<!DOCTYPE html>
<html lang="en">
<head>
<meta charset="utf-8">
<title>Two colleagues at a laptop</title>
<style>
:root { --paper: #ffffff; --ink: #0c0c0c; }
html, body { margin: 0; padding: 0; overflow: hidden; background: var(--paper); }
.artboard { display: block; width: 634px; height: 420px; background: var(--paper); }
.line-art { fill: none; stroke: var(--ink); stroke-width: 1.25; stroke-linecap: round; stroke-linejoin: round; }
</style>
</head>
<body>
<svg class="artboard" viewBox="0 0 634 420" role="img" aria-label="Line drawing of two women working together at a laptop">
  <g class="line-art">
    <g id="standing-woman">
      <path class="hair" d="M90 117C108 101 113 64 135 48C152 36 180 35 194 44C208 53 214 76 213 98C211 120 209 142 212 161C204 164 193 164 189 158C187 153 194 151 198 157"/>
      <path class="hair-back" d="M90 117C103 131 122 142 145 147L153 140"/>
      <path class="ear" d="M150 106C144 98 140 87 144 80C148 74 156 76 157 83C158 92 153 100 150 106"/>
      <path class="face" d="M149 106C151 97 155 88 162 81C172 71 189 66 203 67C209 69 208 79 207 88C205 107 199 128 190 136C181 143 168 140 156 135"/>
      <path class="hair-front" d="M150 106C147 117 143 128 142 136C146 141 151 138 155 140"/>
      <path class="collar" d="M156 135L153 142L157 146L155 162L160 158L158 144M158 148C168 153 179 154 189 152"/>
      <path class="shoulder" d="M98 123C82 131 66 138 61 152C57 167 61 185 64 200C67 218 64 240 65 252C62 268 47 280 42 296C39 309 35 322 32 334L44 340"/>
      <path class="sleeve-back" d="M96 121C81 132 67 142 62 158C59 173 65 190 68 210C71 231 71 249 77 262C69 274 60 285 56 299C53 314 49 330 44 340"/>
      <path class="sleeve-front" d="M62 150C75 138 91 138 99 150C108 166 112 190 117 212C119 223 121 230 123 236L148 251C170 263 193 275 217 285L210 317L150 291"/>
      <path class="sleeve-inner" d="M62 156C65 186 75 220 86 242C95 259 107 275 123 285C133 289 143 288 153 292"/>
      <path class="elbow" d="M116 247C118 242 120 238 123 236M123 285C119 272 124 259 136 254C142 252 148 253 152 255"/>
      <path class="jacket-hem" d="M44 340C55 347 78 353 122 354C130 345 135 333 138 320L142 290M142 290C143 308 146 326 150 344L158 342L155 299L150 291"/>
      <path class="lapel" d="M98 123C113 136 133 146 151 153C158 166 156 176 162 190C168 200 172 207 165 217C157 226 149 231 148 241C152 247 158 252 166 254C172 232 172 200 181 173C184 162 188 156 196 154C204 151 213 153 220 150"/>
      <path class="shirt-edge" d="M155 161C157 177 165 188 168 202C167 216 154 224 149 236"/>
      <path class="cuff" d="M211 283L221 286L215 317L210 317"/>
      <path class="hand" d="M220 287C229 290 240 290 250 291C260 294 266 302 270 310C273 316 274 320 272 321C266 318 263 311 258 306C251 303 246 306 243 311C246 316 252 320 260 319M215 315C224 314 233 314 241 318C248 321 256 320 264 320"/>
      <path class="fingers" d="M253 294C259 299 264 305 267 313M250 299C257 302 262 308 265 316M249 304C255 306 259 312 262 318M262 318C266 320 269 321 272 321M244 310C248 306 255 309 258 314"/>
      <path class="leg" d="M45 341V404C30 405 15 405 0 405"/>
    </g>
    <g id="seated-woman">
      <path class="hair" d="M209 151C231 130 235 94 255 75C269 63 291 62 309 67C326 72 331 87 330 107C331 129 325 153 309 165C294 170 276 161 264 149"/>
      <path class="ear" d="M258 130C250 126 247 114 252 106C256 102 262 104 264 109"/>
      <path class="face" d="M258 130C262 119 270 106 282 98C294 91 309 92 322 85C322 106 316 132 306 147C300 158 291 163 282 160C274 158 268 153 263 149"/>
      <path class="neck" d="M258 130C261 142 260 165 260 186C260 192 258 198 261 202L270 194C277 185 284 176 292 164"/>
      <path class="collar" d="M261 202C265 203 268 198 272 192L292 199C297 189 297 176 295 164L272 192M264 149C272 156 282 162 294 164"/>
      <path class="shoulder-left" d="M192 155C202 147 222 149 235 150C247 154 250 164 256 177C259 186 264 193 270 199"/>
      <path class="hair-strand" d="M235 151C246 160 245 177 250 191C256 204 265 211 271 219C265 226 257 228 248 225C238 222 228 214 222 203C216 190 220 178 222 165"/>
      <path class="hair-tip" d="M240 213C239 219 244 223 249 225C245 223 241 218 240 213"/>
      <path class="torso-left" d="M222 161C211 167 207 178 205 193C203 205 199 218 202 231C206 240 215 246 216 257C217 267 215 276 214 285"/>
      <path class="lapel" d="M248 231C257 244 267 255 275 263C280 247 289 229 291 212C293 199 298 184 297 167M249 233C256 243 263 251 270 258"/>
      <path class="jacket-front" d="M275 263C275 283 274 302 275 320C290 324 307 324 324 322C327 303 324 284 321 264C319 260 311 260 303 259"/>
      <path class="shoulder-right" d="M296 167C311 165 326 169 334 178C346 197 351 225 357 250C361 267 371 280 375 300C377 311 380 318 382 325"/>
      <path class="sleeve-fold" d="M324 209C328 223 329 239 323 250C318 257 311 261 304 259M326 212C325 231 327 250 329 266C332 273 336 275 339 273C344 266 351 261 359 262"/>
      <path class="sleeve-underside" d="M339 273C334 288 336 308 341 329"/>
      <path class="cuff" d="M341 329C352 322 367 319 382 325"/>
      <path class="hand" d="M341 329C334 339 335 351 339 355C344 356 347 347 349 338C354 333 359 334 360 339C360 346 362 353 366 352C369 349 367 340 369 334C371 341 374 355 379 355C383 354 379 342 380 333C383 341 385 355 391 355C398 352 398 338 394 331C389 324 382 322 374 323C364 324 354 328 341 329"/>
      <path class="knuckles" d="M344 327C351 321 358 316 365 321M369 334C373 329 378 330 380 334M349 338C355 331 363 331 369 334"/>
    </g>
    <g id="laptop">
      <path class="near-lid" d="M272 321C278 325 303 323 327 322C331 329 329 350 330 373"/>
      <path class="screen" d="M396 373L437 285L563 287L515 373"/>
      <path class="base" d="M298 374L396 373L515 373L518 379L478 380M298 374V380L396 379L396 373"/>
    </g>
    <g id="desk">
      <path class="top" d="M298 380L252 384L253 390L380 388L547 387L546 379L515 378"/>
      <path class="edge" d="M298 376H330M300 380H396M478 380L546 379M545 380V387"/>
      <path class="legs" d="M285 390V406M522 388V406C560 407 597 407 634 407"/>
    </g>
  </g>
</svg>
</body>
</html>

• [TASK STATEMENT]: Print every record exactly as written.

• [OUTPUT FOR THIS TASK]:
<!DOCTYPE html>
<html lang="en">
<head>
<meta charset="utf-8">
<title>Two colleagues at a laptop</title>
<style>
:root { --paper: #ffffff; --ink: #0c0c0c; }
html, body { margin: 0; padding: 0; overflow: hidden; background: var(--paper); }
.artboard { display: block; width: 634px; height: 420px; background: var(--paper); }
.line-art { fill: none; stroke: var(--ink); stroke-width: 1.25; stroke-linecap: round; stroke-linejoin: round; }
</style>
</head>
<body>
<svg class="artboard" viewBox="0 0 634 420" role="img" aria-label="Line drawing of two women working together at a laptop">
  <g class="line-art">
    <g id="standing-woman">
      <path class="hair" d="M90 117C108 101 113 64 135 48C152 36 180 35 194 44C208 53 214 76 213 98C211 120 209 142 212 161C204 164 193 164 189 158C187 153 194 151 198 157"/>
      <path class="hair-back" d="M90 117C103 131 122 142 145 147L153 140"/>
      <path class="ear" d="M150 106C144 98 140 87 144 80C148 74 156 76 157 83C158 92 153 100 150 106"/>
      <path class="face" d="M149 106C151 97 155 88 162 81C172 71 189 66 203 67C209 69 208 79 207 88C205 107 199 128 190 136C181 143 168 140 156 135"/>
      <path class="hair-front" d="M150 106C147 117 143 128 142 136C146 141 151 138 155 140"/>
      <path class="collar" d="M156 135L153 142L157 146L155 162L160 158L158 144M158 148C168 153 179 154 189 152"/>
      <path class="shoulder" d="M98 123C82 131 66 138 61 152C57 167 61 185 64 200C67 218 64 240 65 252C62 268 47 280 42 296C39 309 35 322 32 334L44 340"/>
      <path class="sleeve-back" d="M96 121C81 132 67 142 62 158C59 173 65 190 68 210C71 231 71 249 77 262C69 274 60 285 56 299C53 314 49 330 44 340"/>
      <path class="sleeve-front" d="M62 150C75 138 91 138 99 150C108 166 112 190 117 212C119 223 121 230 123 236L148 251C170 263 193 275 217 285L210 317L150 291"/>
      <path class="sleeve-inner" d="M62 156C65 186 75 220 86 242C95 259 107 275 123 285C133 289 143 288 153 292"/>
      <path class="elbow" d="M116 247C118 242 120 238 123 236M123 285C119 272 124 259 136 254C142 252 148 253 152 255"/>
      <path class="jacket-hem" d="M44 340C55 347 78 353 122 354C130 345 135 333 138 320L142 290M142 290C143 308 146 326 150 344L158 342L155 299L150 291"/>
      <path class="lapel" d="M98 123C113 136 133 146 151 153C158 166 156 176 162 190C168 200 172 207 165 217C157 226 149 231 148 241C152 247 158 252 166 254C172 232 172 200 181 173C184 162 188 156 196 154C204 151 213 153 220 150"/>
      <path class="shirt-edge" d="M155 161C157 177 165 188 168 202C167 216 154 224 149 236"/>
      <path class="cuff" d="M211 283L221 286L215 317L210 317"/>
      <path class="hand" d="M220 287C229 290 240 290 250 291C260 294 266 302 270 310C273 316 274 320 272 321C266 318 263 311 258 306C251 303 246 306 243 311C246 316 252 320 260 319M215 315C224 314 233 314 241 318C248 321 256 320 264 320"/>
      <path class="fingers" d="M253 294C259 299 264 305 267 313M250 299C257 302 262 308 265 316M249 304C255 306 259 312 262 318M262 318C266 320 269 321 272 321M244 310C248 306 255 309 258 314"/>
      <path class="leg" d="M45 341V404C30 405 15 405 0 405"/>
    </g>
    <g id="seated-woman">
      <path class="hair" d="M209 151C231 130 235 94 255 75C269 63 291 62 309 67C326 72 331 87 330 107C331 129 325 153 309 165C294 170 276 161 264 149"/>
      <path class="ear" d="M258 130C250 126 247 114 252 106C256 102 262 104 264 109"/>
      <path class="face" d="M258 130C262 119 270 106 282 98C294 91 309 92 322 85C322 106 316 132 306 147C300 158 291 163 282 160C274 158 268 153 263 149"/>
      <path class="neck" d="M258 130C261 142 260 165 260 186C260 192 258 198 261 202L270 194C277 185 284 176 292 164"/>
      <path class="collar" d="M261 202C265 203 268 198 272 192L292 199C297 189 297 176 295 164L272 192M264 149C272 156 282 162 294 164"/>
      <path class="shoulder-left" d="M192 155C202 147 222 149 235 150C247 154 250 164 256 177C259 186 264 193 270 199"/>
      <path class="hair-strand" d="M235 151C246 160 245 177 250 191C256 204 265 211 271 219C265 226 257 228 248 225C238 222 228 214 222 203C216 190 220 178 222 165"/>
      <path class="hair-tip" d="M240 213C239 219 244 223 249 225C245 223 241 218 240 213"/>
      <path class="torso-left" d="M222 161C211 167 207 178 205 193C203 205 199 218 202 231C206 240 215 246 216 257C217 267 215 276 214 285"/>
      <path class="lapel" d="M248 231C257 244 267 255 275 263C280 247 289 229 291 212C293 199 298 184 297 167M249 233C256 243 263 251 270 258"/>
      <path class="jacket-front" d="M275 263C275 283 274 302 275 320C290 324 307 324 324 322C327 303 324 284 321 264C319 260 311 260 303 259"/>
      <path class="shoulder-right" d="M296 167C311 165 326 169 334 178C346 197 351 225 357 250C361 267 371 280 375 300C377 311 380 318 382 325"/>
      <path class="sleeve-fold" d="M324 209C328 223 329 239 323 250C318 257 311 261 304 259M326 212C325 231 327 250 329 266C332 273 336 275 339 273C344 266 351 261 359 262"/>
      <path class="sleeve-underside" d="M339 273C334 288 336 308 341 329"/>
      <path class="cuff" d="M341 329C352 322 367 319 382 325"/>
      <path class="hand" d="M341 329C334 339 335 351 339 355C344 356 347 347 349 338C354 333 359 334 360 339C360 346 362 353 366 352C369 349 367 340 369 334C371 341 374 355 379 355C383 354 379 342 380 333C383 341 385 355 391 355C398 352 398 338 394 331C389 324 382 322 374 323C364 324 354 328 341 329"/>
      <path class="knuckles" d="M344 327C351 321 358 316 365 321M369 334C373 329 378 330 380 334M349 338C355 331 363 331 369 334"/>
    </g>
    <g id="laptop">
      <path class="near-lid" d="M272 321C278 325 303 323 327 322C331 329 329 350 330 373"/>
      <path class="screen" d="M396 373L437 285L563 287L515 373"/>
      <path class="base" d="M298 374L396 373L515 373L518 379L478 380M298 374V380L396 379L396 373"/>
    </g>
    <g id="desk">
      <path class="top" d="M298 380L252 384L253 390L380 388L547 387L546 379L515 378"/>
      <path class="edge" d="M298 376H330M300 380H396M478 380L546 379M545 380V387"/>
      <path class="legs" d="M285 390V406M522 388V406C560 407 597 407 634 407"/>
    </g>
  </g>
</svg>
</body>
</html>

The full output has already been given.